Stored records
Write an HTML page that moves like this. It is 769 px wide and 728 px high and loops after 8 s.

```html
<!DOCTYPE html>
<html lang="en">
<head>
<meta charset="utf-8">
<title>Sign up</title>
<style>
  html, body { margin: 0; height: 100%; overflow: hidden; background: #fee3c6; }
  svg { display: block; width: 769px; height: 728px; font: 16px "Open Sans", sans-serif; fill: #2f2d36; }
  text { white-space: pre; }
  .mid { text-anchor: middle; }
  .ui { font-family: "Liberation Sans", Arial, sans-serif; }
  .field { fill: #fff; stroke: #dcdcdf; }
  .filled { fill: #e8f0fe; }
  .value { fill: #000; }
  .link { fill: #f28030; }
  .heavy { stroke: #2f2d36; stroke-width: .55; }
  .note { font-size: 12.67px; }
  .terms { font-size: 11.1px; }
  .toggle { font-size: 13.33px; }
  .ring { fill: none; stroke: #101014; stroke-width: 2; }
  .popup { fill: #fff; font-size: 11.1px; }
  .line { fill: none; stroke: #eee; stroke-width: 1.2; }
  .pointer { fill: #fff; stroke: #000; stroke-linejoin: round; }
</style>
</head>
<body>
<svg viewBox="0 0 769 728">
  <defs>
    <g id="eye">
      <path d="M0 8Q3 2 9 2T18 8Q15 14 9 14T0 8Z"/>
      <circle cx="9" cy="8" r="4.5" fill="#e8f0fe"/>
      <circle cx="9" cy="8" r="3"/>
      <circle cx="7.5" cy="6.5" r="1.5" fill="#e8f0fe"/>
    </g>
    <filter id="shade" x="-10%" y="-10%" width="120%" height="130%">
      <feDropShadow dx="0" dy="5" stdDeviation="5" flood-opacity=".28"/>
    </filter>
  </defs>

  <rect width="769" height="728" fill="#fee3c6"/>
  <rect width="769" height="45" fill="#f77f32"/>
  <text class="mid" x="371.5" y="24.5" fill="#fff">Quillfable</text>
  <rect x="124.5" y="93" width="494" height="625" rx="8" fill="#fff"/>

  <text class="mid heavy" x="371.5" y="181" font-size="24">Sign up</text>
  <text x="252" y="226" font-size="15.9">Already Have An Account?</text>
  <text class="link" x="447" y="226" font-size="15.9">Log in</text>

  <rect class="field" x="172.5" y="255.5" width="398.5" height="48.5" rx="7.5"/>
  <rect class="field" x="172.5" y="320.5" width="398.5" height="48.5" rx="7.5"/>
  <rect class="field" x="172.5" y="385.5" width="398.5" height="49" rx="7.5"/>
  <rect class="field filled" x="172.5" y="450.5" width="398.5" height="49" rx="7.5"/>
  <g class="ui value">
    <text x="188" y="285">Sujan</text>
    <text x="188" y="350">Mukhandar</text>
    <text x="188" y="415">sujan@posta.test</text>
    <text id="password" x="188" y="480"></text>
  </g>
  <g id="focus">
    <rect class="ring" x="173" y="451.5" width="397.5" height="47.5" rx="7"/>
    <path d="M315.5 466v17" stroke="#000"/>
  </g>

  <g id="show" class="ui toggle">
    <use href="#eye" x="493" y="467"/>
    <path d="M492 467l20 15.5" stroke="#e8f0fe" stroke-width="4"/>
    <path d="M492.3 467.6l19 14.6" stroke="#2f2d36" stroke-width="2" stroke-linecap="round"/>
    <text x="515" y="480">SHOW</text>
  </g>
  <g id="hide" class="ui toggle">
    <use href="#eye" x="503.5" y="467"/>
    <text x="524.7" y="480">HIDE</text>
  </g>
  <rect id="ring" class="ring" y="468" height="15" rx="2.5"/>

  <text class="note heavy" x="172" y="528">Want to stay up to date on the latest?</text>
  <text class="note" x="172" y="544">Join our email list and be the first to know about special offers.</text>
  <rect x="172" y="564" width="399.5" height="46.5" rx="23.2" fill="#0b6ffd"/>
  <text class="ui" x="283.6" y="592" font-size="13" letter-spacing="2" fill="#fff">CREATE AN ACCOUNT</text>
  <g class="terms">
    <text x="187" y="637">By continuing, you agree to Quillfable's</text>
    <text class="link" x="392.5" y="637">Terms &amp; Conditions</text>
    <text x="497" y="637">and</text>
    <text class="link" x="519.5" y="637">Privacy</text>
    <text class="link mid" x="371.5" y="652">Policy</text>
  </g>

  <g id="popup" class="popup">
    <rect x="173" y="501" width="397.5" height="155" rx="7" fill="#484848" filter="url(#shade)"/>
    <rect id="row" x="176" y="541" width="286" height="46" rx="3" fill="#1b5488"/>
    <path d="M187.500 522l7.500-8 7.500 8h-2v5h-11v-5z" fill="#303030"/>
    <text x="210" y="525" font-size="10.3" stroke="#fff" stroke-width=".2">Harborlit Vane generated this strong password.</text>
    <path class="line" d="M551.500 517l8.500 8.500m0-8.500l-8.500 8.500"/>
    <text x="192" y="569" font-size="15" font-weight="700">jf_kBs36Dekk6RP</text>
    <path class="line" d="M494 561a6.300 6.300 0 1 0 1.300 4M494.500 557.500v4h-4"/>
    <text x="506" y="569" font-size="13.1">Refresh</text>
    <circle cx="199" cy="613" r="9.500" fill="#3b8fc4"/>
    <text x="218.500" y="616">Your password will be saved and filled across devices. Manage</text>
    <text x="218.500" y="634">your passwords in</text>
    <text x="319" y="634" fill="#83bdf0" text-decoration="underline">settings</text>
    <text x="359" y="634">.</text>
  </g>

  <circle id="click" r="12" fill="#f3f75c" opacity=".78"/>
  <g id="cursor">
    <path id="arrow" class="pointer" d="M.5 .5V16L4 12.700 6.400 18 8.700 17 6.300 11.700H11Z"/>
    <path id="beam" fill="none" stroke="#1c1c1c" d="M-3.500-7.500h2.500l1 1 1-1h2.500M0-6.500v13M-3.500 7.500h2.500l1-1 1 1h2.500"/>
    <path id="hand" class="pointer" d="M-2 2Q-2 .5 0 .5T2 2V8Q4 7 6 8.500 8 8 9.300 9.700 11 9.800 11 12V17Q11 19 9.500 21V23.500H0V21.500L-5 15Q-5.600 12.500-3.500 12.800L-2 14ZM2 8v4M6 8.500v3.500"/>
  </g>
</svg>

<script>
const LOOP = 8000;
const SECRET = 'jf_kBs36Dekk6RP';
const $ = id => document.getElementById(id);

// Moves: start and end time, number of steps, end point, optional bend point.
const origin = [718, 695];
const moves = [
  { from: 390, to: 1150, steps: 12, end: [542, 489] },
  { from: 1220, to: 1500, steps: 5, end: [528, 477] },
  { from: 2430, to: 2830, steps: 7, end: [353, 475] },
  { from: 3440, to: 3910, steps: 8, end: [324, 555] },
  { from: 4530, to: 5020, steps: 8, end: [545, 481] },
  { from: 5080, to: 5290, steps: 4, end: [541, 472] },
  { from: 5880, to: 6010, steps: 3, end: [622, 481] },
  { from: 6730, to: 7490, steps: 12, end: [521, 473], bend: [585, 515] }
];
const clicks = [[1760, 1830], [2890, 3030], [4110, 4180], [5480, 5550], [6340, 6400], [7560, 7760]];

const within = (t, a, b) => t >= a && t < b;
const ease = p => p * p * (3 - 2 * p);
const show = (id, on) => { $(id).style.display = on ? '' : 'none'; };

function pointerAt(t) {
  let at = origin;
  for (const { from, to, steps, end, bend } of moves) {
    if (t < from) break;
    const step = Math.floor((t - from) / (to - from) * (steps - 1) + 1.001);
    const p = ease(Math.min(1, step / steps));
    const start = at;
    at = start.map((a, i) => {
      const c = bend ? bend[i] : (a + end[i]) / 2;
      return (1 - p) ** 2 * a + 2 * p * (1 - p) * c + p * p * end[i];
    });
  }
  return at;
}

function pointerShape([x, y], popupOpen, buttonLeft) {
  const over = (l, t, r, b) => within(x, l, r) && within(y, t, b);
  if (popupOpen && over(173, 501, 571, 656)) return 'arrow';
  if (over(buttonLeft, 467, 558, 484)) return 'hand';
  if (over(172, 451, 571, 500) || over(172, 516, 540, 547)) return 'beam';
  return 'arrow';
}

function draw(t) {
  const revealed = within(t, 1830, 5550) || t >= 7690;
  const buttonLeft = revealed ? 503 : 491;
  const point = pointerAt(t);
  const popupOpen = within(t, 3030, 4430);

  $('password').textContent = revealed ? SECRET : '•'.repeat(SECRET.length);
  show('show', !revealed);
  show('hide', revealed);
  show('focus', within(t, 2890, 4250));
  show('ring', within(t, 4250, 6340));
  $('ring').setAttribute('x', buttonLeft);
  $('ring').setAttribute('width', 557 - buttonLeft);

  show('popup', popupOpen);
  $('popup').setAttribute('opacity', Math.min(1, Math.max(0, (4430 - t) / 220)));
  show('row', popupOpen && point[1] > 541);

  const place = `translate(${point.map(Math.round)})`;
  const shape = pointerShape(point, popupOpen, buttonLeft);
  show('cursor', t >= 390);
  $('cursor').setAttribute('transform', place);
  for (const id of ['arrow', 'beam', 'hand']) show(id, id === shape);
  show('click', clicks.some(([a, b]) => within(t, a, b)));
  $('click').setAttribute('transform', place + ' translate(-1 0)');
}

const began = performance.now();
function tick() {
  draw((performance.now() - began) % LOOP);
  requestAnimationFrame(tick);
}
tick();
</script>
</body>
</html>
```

To do: Looking at the records above, work out how many lines include the word "body", then give that number by itself.

Expected answer: 3